OLD FANGS: When the UFC announced on April 24 that it had re-signed Andrei Arlovski following his World Series of Fighting release, the news was greeted with mixed responses. The former heavyweight champion went 8-5 after exiting the Ultimate Fighting Championship six years ago, leaving many to wonder why the UFC would move to acquire his services again. Arlovski, 35, is far removed from his heyday, as his last significant win came against Roy Nelson in 2008. The Belarusian will likely never wear UFC gold again, so why sign him? In the heavyweight division, well-rounded talents fans know do not grow on trees. Arlovski holds victories over the aforementioned Nelson and Fabricio Werdum. With still-anonymous heavyweights like Carlos Augusto Filho, Derrick Lewis and Ruan Potts on the roster, why not add the man with vampire fang mouthpiece?
TAKE TWO: Johnson has fought six times against four different opponents since dropping to 125 pounds. He faced a rematch with Ian McCall after a judging scandal in Australia and fought Benavidez again after a close decision for the inaugural flyweight championship. In both rematches, the champion was decidedly more dominant than he was in the previous meeting. Another rematch is likely in store for Johnson should he defeat Bagautinov. John Dodson ended John Moraga’s night in violent fashion with a knee to the nose on June 7 in Albuquerque, N.M., solidifying himself as the No. 1 contender. Out of all of Johnson’s flyweight bouts, that is the rematch I want to see most. Dodson hurt and hunted “Mighty Mouse” for two rounds at UFC on Fox 6 before Johnson made his ingenious mid-fight adjustments and retained his title. While the young flyweight division fills out, rematches will remain common occurrences. We can all look forward to Johnson-Dodson 2.
RACE TO THE FINISH: “Mighty Mouse” had already made his mark as an incredibly talented flyweight, and he had also started to gain the reputation as a champion with a knack for hearing the final bell. The 27-year-old started his UFC career with seven consecutive decisions, including three of the five-round variety. A fifth-round submission win over Moraga in July was a pleasant change but was written off as an outlier against a rushed prospect. Johnson’s knockout of Benavidez five months later made the trend seem less fluky. The champion will enter the cage against Bagautinov as a 6-to-1 favorite. If he can continue to knock off and finish top contenders, we are looking a real potential increase in star power.
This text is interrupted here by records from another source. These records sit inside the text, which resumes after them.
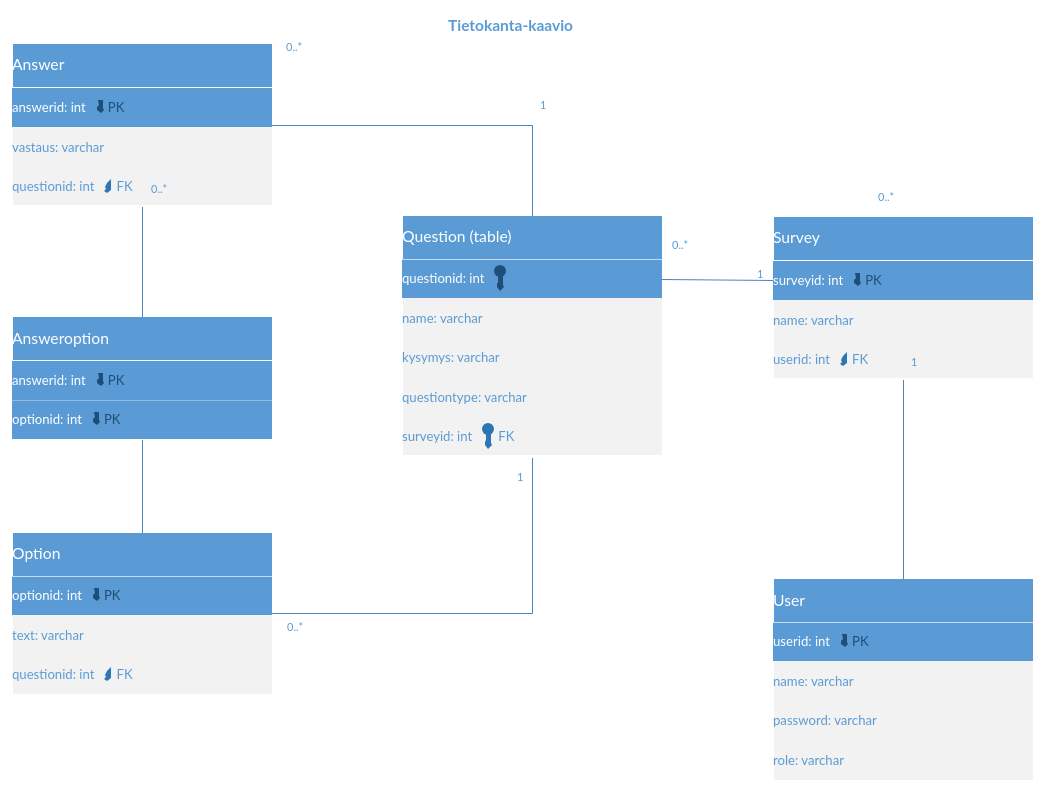
<!DOCTYPE html>
<html lang="fi">
<head>
<meta charset="utf-8">
<title>Tietokanta-kaavio</title>
<style>
:root {
  --blue: #5b9bd5;
  --line: #4a86bd;
  --key: #2e75b6;
  --key-dark: #1f4e79;
  --panel: #f2f2f2;
  --rule: #c5dcf1;
  --paper: #fff;
  --row: 39.3px;
  --primary-row: 39.3px;
}
* { box-sizing: border-box; margin: 0; padding: 0; }
body { background: var(--paper); }
.diagram {
  position: relative; width: 1046px; height: 793px; overflow: hidden;
  background: var(--paper); color: var(--blue);
  font-family: Lato, "Open Sans", sans-serif; font-size: 13.15px; line-height: 16px;
}
h1 {
  position: absolute; left: 448px; top: 15px; width: 125px;
  display: flex; justify-content: center;
  font-size: 15.5px; line-height: 20px; font-weight: 700; white-space: nowrap;
}
.symbols { position: absolute; }
.connectors { position: absolute; left: 0; top: 0; fill: none; stroke: var(--line); }
.table { position: absolute; width: 259px; display: flex; flex-direction: column; background: var(--panel); }
.table header { background: var(--blue); }
.table h2 {
  height: 43px; display: flex; align-items: center; margin-left: -1px; padding-bottom: 3px;
  font-size: 15.7px; line-height: 20px; font-weight: 400; color: var(--paper);
}
.answeroption h2, .user h2 { padding-bottom: 1px; }
.table ul { list-style: none; }
.table li { height: var(--row); display: flex; align-items: center; white-space: nowrap; }
.table .primary {
  height: var(--primary-row); margin-left: -1px; padding: 0 0 1px 1px;
  background: var(--blue); color: var(--paper); box-shadow: inset 0 1px var(--rule);
}
.field { margin-left: -1px; }
.key { flex: none; margin-left: 10px; fill: var(--key); }
.tag { margin-left: 4px; }
.primary .key { fill: var(--key-dark); }
.primary .tag { color: var(--key-dark); }
.answer { left: 13px; top: 44px; }
.answeroption { left: 13px; top: 317px; }
.option { left: 13px; top: 533px; }
.question { left: 403px; top: 216px; }
.survey { left: 774px; top: 217px; }
.user { left: 774px; top: 579px; min-height: 201px; }
.answer, .survey { --row: 39.2px; --primary-row: 40px; --rule: #fff; }
.answeroption { --primary-row: 40px; --rule: #fff; }
.answeroption .primary + .primary { --rule: #8fbbe3; --primary-row: 39px; }
.count { position: absolute; font-size: 11px; line-height: 14px; white-space: nowrap; }
</style>
</head>
<body>
<main class="diagram">
  <svg class="symbols" width="0" height="0" aria-hidden="true">
    <defs>
      <path id="key-stem" d="M2 0H7V8L8 10L5 13L1 10V7L3 5Z"/>
      <g id="key-full"><circle cx="6" cy="6" r="6"/><path d="M4 10H9V20L10 22L6 26L3 22V19L4 17Z"/></g>
      <path id="key-turned" d="M7 0L3 4L1 8L2 10L0 12L3 14L7 11Z"/>
    </defs>
  </svg>

  <h1>Tietokanta-kaavio</h1>

  <svg class="connectors" width="1046" height="793" aria-hidden="true">
    <polyline points="272,125.5 532.5,125.5 532.5,216"/>
    <polyline points="532.5,458 532.5,613.5 272,613.5"/>
    <line x1="142.5" y1="207" x2="142.5" y2="317"/>
    <line x1="142.5" y1="440" x2="142.5" y2="533"/>
    <line x1="662" y1="279.5" x2="774" y2="280.5"/>
    <line x1="903.5" y1="380" x2="903.5" y2="579"/>
  </svg>

  <section class="table answer">
    <header><h2>Answer</h2></header>
    <ul>
      <li class="primary"><span class="field">answerid: int</span><svg class="key" width="8" height="14" aria-hidden="true"><use href="#key-stem"/></svg><span class="tag">PK</span></li>
      <li><span class="field">vastaus: varchar</span></li>
      <li><span class="field">questionid: int</span><svg class="key" width="8" height="14" aria-hidden="true"><use href="#key-turned"/></svg><span class="tag">FK</span></li>
    </ul>
  </section>

  <section class="table answeroption">
    <header><h2>Answeroption</h2></header>
    <ul>
      <li class="primary"><span class="field">answerid: int</span><svg class="key" width="8" height="14" aria-hidden="true"><use href="#key-stem"/></svg><span class="tag">PK</span></li>
      <li class="primary"><span class="field">optionid: int</span><svg class="key" width="8" height="14" aria-hidden="true"><use href="#key-stem"/></svg><span class="tag">PK</span></li>
    </ul>
  </section>

  <section class="table option">
    <header><h2>Option</h2></header>
    <ul>
      <li class="primary"><span class="field">optionid: int</span><svg class="key" width="8" height="14" aria-hidden="true"><use href="#key-stem"/></svg><span class="tag">PK</span></li>
      <li><span class="field">text: varchar</span></li>
      <li><span class="field">questionid: int</span><svg class="key" width="8" height="14" aria-hidden="true"><use href="#key-turned"/></svg><span class="tag">FK</span></li>
    </ul>
  </section>

  <section class="table question">
    <header><h2>Question (table)</h2></header>
    <ul>
      <li class="primary"><span class="field">questionid: int</span><svg class="key" width="12" height="26" aria-hidden="true"><use href="#key-full"/></svg></li>
      <li><span class="field">name: varchar</span></li>
      <li><span class="field">kysymys: varchar</span></li>
      <li><span class="field">questiontype: varchar</span></li>
      <li><span class="field">surveyid: int</span><svg class="key" width="12" height="26" aria-hidden="true"><use href="#key-full"/></svg><span class="tag">FK</span></li>
    </ul>
  </section>

  <section class="table survey">
    <header><h2>Survey</h2></header>
    <ul>
      <li class="primary"><span class="field">surveyid: int</span><svg class="key" width="8" height="14" aria-hidden="true"><use href="#key-stem"/></svg><span class="tag">PK</span></li>
      <li><span class="field">name: varchar</span></li>
      <li><span class="field">userid: int</span><svg class="key" width="8" height="14" aria-hidden="true"><use href="#key-turned"/></svg><span class="tag">FK</span></li>
    </ul>
  </section>

  <section class="table user">
    <header><h2>User</h2></header>
    <ul>
      <li class="primary"><span class="field">userid: int</span><svg class="key" width="8" height="14" aria-hidden="true"><use href="#key-stem"/></svg><span class="tag">PK</span></li>
      <li><span class="field">name: varchar</span></li>
      <li><span class="field">password: varchar</span></li>
      <li><span class="field">role: varchar</span></li>
    </ul>
  </section>

  <span class="count" style="left:286px;top:40px">0..*</span>
  <span class="count" style="left:540px;top:98px">1</span>
  <span class="count" style="left:151px;top:182px">0..*</span>
  <span class="count" style="left:672px;top:238px">0..*</span>
  <span class="count" style="left:757px;top:267px">1</span>
  <span class="count" style="left:878px;top:190px">0..*</span>
  <span class="count" style="left:911px;top:355px">1</span>
  <span class="count" style="left:517px;top:470px">1</span>
  <span class="count" style="left:287px;top:620px">0..*</span>
</main>
</body>
</html>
AWARDS WATCH: Johnson wrapped up the Triple Crown of Post-Fight Bonuses in his last three fights, winning “Fight of the Night,” “Submission of the Night” and “Knockout of the Night” honors. That pattern should continue against Bagautinov. Check off the flyweight championship as “Fight of the Night” at UFC 147 … Cavalcante is a boom-or-bust fighter. The Brazilian’s power makes him capable of fantastic finishes, but his recklessness often leaves him open to equally brutal counters. Bader should be smart enough to navigate his power and deliver a bonus-level performance ... Daniel Sarafian is a better fighter than his 1-2 UFC record indicates, while Kiichi Kunimoto is not as good as his five-fight winning streak suggests. The UFC is bringing in a Japanese fighter with no Western Hemisphere fighting experience to give Sarafian the chance to look good -- and he will.